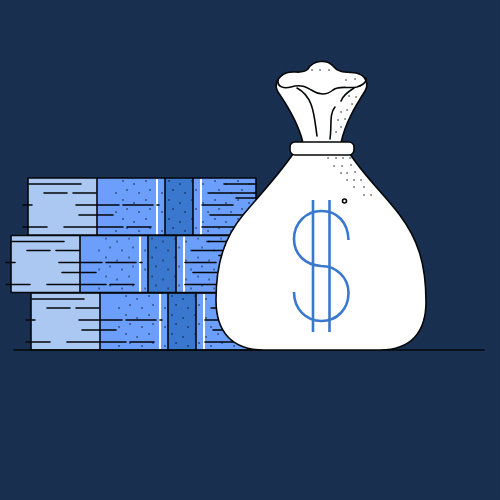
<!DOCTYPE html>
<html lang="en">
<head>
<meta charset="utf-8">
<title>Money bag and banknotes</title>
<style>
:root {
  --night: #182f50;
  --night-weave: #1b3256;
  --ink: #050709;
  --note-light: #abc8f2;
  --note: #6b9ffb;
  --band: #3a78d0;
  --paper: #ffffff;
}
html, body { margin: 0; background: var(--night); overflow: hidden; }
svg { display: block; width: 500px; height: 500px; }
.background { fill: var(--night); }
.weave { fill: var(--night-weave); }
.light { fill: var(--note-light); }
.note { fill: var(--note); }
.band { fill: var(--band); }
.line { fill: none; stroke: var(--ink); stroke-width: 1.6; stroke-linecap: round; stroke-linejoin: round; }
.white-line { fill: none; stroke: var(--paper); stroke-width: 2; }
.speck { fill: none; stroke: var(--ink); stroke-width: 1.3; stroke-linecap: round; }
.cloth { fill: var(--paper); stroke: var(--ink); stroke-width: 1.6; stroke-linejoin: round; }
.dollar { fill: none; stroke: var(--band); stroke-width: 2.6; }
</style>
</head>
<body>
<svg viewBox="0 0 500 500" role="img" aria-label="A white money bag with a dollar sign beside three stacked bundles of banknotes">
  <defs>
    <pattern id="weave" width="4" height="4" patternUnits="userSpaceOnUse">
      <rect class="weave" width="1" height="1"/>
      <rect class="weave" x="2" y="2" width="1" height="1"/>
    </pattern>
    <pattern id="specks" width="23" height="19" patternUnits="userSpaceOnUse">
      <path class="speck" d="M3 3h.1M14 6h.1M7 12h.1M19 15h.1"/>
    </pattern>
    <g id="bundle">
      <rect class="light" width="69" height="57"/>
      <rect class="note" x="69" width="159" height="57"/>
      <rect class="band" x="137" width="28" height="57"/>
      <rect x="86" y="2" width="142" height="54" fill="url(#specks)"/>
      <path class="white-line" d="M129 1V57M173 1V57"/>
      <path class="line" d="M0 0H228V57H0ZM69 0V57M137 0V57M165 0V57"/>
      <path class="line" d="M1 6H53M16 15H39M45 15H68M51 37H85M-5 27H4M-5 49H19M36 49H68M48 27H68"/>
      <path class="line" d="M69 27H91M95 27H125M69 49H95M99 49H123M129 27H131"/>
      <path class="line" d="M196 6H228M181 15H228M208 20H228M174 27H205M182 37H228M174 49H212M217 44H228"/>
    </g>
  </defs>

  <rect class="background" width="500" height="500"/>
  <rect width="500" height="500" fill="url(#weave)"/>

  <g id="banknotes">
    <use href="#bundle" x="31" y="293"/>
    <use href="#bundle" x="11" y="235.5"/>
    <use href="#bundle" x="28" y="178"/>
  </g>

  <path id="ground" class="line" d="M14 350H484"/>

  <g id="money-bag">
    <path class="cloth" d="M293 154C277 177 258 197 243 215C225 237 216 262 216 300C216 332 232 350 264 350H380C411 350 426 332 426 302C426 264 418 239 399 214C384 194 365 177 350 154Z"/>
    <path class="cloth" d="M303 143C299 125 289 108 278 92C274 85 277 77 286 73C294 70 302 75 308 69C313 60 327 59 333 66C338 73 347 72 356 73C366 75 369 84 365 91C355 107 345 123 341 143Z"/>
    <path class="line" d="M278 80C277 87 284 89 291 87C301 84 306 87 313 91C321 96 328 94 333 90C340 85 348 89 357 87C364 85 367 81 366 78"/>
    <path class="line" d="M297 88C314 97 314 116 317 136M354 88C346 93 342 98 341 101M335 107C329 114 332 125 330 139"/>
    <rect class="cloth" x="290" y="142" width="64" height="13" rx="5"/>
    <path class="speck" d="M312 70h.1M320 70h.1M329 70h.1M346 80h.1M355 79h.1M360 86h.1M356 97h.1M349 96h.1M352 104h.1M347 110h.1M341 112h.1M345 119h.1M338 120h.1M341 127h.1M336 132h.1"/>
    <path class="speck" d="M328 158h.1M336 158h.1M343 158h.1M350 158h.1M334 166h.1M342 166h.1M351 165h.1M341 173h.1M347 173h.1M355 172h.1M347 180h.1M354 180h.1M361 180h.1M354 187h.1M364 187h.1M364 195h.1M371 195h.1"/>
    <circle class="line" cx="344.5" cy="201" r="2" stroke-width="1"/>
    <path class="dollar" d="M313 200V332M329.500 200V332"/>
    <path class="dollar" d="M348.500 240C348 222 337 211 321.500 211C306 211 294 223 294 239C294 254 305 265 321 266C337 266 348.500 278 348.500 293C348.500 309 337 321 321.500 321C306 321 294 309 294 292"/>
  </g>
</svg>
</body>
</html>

Prompt:
Your copy should restate every record word for word and contain no pictures.

Solution:
<!DOCTYPE html>
<html lang="en">
<head>
<meta charset="utf-8">
<title>Money bag and banknotes</title>
<style>
:root {
  --night: #182f50;
  --night-weave: #1b3256;
  --ink: #050709;
  --note-light: #abc8f2;
  --note: #6b9ffb;
  --band: #3a78d0;
  --paper: #ffffff;
}
html, body { margin: 0; background: var(--night); overflow: hidden; }
svg { display: block; width: 500px; height: 500px; }
.background { fill: var(--night); }
.weave { fill: var(--night-weave); }
.light { fill: var(--note-light); }
.note { fill: var(--note); }
.band { fill: var(--band); }
.line { fill: none; stroke: var(--ink); stroke-width: 1.6; stroke-linecap: round; stroke-linejoin: round; }
.white-line { fill: none; stroke: var(--paper); stroke-width: 2; }
.speck { fill: none; stroke: var(--ink); stroke-width: 1.3; stroke-linecap: round; }
.cloth { fill: var(--paper); stroke: var(--ink); stroke-width: 1.6; stroke-linejoin: round; }
.dollar { fill: none; stroke: var(--band); stroke-width: 2.6; }
</style>
</head>
<body>
<svg viewBox="0 0 500 500" role="img" aria-label="A white money bag with a dollar sign beside three stacked bundles of banknotes">
  <defs>
    <pattern id="weave" width="4" height="4" patternUnits="userSpaceOnUse">
      <rect class="weave" width="1" height="1"/>
      <rect class="weave" x="2" y="2" width="1" height="1"/>
    </pattern>
    <pattern id="specks" width="23" height="19" patternUnits="userSpaceOnUse">
      <path class="speck" d="M3 3h.1M14 6h.1M7 12h.1M19 15h.1"/>
    </pattern>
    <g id="bundle">
      <rect class="light" width="69" height="57"/>
      <rect class="note" x="69" width="159" height="57"/>
      <rect class="band" x="137" width="28" height="57"/>
      <rect x="86" y="2" width="142" height="54" fill="url(#specks)"/>
      <path class="white-line" d="M129 1V57M173 1V57"/>
      <path class="line" d="M0 0H228V57H0ZM69 0V57M137 0V57M165 0V57"/>
      <path class="line" d="M1 6H53M16 15H39M45 15H68M51 37H85M-5 27H4M-5 49H19M36 49H68M48 27H68"/>
      <path class="line" d="M69 27H91M95 27H125M69 49H95M99 49H123M129 27H131"/>
      <path class="line" d="M196 6H228M181 15H228M208 20H228M174 27H205M182 37H228M174 49H212M217 44H228"/>
    </g>
  </defs>

  <rect class="background" width="500" height="500"/>
  <rect width="500" height="500" fill="url(#weave)"/>

  <g id="banknotes">
    <use href="#bundle" x="31" y="293"/>
    <use href="#bundle" x="11" y="235.5"/>
    <use href="#bundle" x="28" y="178"/>
  </g>

  <path id="ground" class="line" d="M14 350H484"/>

  <g id="money-bag">
    <path class="cloth" d="M293 154C277 177 258 197 243 215C225 237 216 262 216 300C216 332 232 350 264 350H380C411 350 426 332 426 302C426 264 418 239 399 214C384 194 365 177 350 154Z"/>
    <path class="cloth" d="M303 143C299 125 289 108 278 92C274 85 277 77 286 73C294 70 302 75 308 69C313 60 327 59 333 66C338 73 347 72 356 73C366 75 369 84 365 91C355 107 345 123 341 143Z"/>
    <path class="line" d="M278 80C277 87 284 89 291 87C301 84 306 87 313 91C321 96 328 94 333 90C340 85 348 89 357 87C364 85 367 81 366 78"/>
    <path class="line" d="M297 88C314 97 314 116 317 136M354 88C346 93 342 98 341 101M335 107C329 114 332 125 330 139"/>
    <rect class="cloth" x="290" y="142" width="64" height="13" rx="5"/>
    <path class="speck" d="M312 70h.1M320 70h.1M329 70h.1M346 80h.1M355 79h.1M360 86h.1M356 97h.1M349 96h.1M352 104h.1M347 110h.1M341 112h.1M345 119h.1M338 120h.1M341 127h.1M336 132h.1"/>
    <path class="speck" d="M328 158h.1M336 158h.1M343 158h.1M350 158h.1M334 166h.1M342 166h.1M351 165h.1M341 173h.1M347 173h.1M355 172h.1M347 180h.1M354 180h.1M361 180h.1M354 187h.1M364 187h.1M364 195h.1M371 195h.1"/>
    <circle class="line" cx="344.5" cy="201" r="2" stroke-width="1"/>
    <path class="dollar" d="M313 200V332M329.500 200V332"/>
    <path class="dollar" d="M348.500 240C348 222 337 211 321.500 211C306 211 294 223 294 239C294 254 305 265 321 266C337 266 348.500 278 348.500 293C348.500 309 337 321 321.500 321C306 321 294 309 294 292"/>
  </g>
</svg>
</body>
</html>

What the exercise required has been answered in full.